By Maggie Kuo
We are constantly encouraged, or nagged, to exercise to promote good health. But how much exercise is enough? We finally might be able to precisely measure this threshold.
The research group lead by Thomas Thum at the Hannover Medical School in Hannover, Germany has been studying the use of microRNAs (miRs), noncoding RNAs that repress gene expression, to treat cardiovascular diseases. As a side project, the group wondered if miRs could be used as an indicator of physical fitness. The researchers found that a single session of endurance exercise increased the amount of miRs associated with the skeletal muscle. Moreover, the amount of these miRs did correlate with fitness level.
Physical endurance is generally measured by maximum oxygen uptake (VO2max), the amount of oxygen used by the skeletal muscles during maximum effort exercise. VO2max increases with fitness level. How much an exercise regimen will raise VO2max depends greatly on the individual’s genes so the outcomes in one person cannot necessarily be applied to another person. As a result, researchers in the exercise physiology field have been exploring the effects of exercise directly on gene expression.
miRs can be specific to the organ, like the heart, or to the biological process, like inflammation. miRs are also stable outside of the cell and can therefore be detected in the blood plasma. Several studies reported changes in plasma miR levels after exercise. The miRs corresponded with skeletal and heart muscle adaptations and the levels were influenced by the intensity, type, and duration of the exercise protocol.
Thum and colleagues measured the amount of heart and skeletal muscle-associated miRs in blood samples from experienced marathon runners. Blood was drawn two days before the race and immediately and 24 hours after the runner finished the course. The researchers also recorded VO2max and anaerobic lactate threshold (VIAS), another physical fitness indicator, for each runner. They found that the skeletal muscle miRs, miR-1, -133a, and -206, were higher shortly after the run and remained elevated 24 hours after the race. The heart muscle miRs, miR-208b and -499, were also higher immediately after the run but returned to pre-race levels after 24 hours. What intrigued the researchers the most was that the levels of all three skeletal muscle miRs trended with both VO2max and VIAS. Runners with greater VO2max and VIAS, meaning they were more fit, tended to have higher amounts of skeletal muscle miRs in their blood plasma. The researchers then compared the gene targets of the five miRs they measured against a list of 56 genes associated with physical endurance. The heart miRs only modulated one gene on the list. However, the skeletal muscle miR-1 regulated 8 genes and -206 regulated 10 genes, suggesting that enhanced fitness was due to increased regulation of physical endurance genes from the higher miR levels. The researchers concluded that these skeletal muscle miRs could potentially be used as biomarkers of physical fitness.

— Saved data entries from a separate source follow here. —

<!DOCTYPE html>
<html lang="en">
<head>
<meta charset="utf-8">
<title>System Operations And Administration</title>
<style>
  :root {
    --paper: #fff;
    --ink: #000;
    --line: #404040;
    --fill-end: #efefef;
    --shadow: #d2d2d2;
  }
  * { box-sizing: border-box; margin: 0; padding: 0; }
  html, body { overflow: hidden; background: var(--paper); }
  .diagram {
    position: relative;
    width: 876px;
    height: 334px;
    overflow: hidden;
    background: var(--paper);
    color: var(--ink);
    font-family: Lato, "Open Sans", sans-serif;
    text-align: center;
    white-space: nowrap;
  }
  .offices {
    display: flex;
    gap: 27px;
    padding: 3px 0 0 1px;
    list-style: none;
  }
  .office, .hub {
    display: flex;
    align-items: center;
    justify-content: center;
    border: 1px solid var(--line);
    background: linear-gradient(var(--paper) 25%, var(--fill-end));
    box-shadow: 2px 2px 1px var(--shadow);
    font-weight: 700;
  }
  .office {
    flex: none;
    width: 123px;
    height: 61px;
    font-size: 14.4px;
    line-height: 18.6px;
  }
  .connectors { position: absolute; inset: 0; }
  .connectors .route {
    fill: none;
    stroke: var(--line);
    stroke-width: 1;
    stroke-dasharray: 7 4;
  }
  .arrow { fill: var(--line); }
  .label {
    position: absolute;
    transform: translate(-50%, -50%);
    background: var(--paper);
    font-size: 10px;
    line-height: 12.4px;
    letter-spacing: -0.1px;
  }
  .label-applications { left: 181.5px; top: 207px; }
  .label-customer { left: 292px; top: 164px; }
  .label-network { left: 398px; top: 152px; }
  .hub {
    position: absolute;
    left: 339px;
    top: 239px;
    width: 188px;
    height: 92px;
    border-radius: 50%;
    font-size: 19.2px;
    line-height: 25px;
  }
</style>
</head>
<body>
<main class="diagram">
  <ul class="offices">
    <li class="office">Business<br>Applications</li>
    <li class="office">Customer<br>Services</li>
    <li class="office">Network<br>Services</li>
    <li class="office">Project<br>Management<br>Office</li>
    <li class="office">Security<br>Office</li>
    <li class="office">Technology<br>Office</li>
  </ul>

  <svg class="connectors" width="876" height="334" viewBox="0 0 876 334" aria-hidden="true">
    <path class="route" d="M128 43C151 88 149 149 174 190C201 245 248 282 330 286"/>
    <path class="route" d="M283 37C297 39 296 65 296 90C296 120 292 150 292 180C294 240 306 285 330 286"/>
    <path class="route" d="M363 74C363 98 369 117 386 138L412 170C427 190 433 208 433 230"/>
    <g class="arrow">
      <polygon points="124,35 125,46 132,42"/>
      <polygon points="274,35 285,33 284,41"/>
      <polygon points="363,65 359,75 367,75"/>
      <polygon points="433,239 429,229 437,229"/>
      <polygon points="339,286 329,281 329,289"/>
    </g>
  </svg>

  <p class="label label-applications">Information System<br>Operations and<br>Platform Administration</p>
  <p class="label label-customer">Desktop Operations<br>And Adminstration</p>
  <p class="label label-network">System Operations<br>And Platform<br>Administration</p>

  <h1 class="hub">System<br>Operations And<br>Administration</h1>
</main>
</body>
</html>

More work needs to be done to confirm the accuracy of miRs as biomarkers, including measuring the amount of the miRs directly in the skeletal muscle, studying how the miR levels change with different exercise protocols, and determining if other miRs are influenced by endurance. Nevertheless this study provides a potential new metric to evaluate physical fitness. This metric could be used to establish more precise recommendations on exercise routines to promote better health.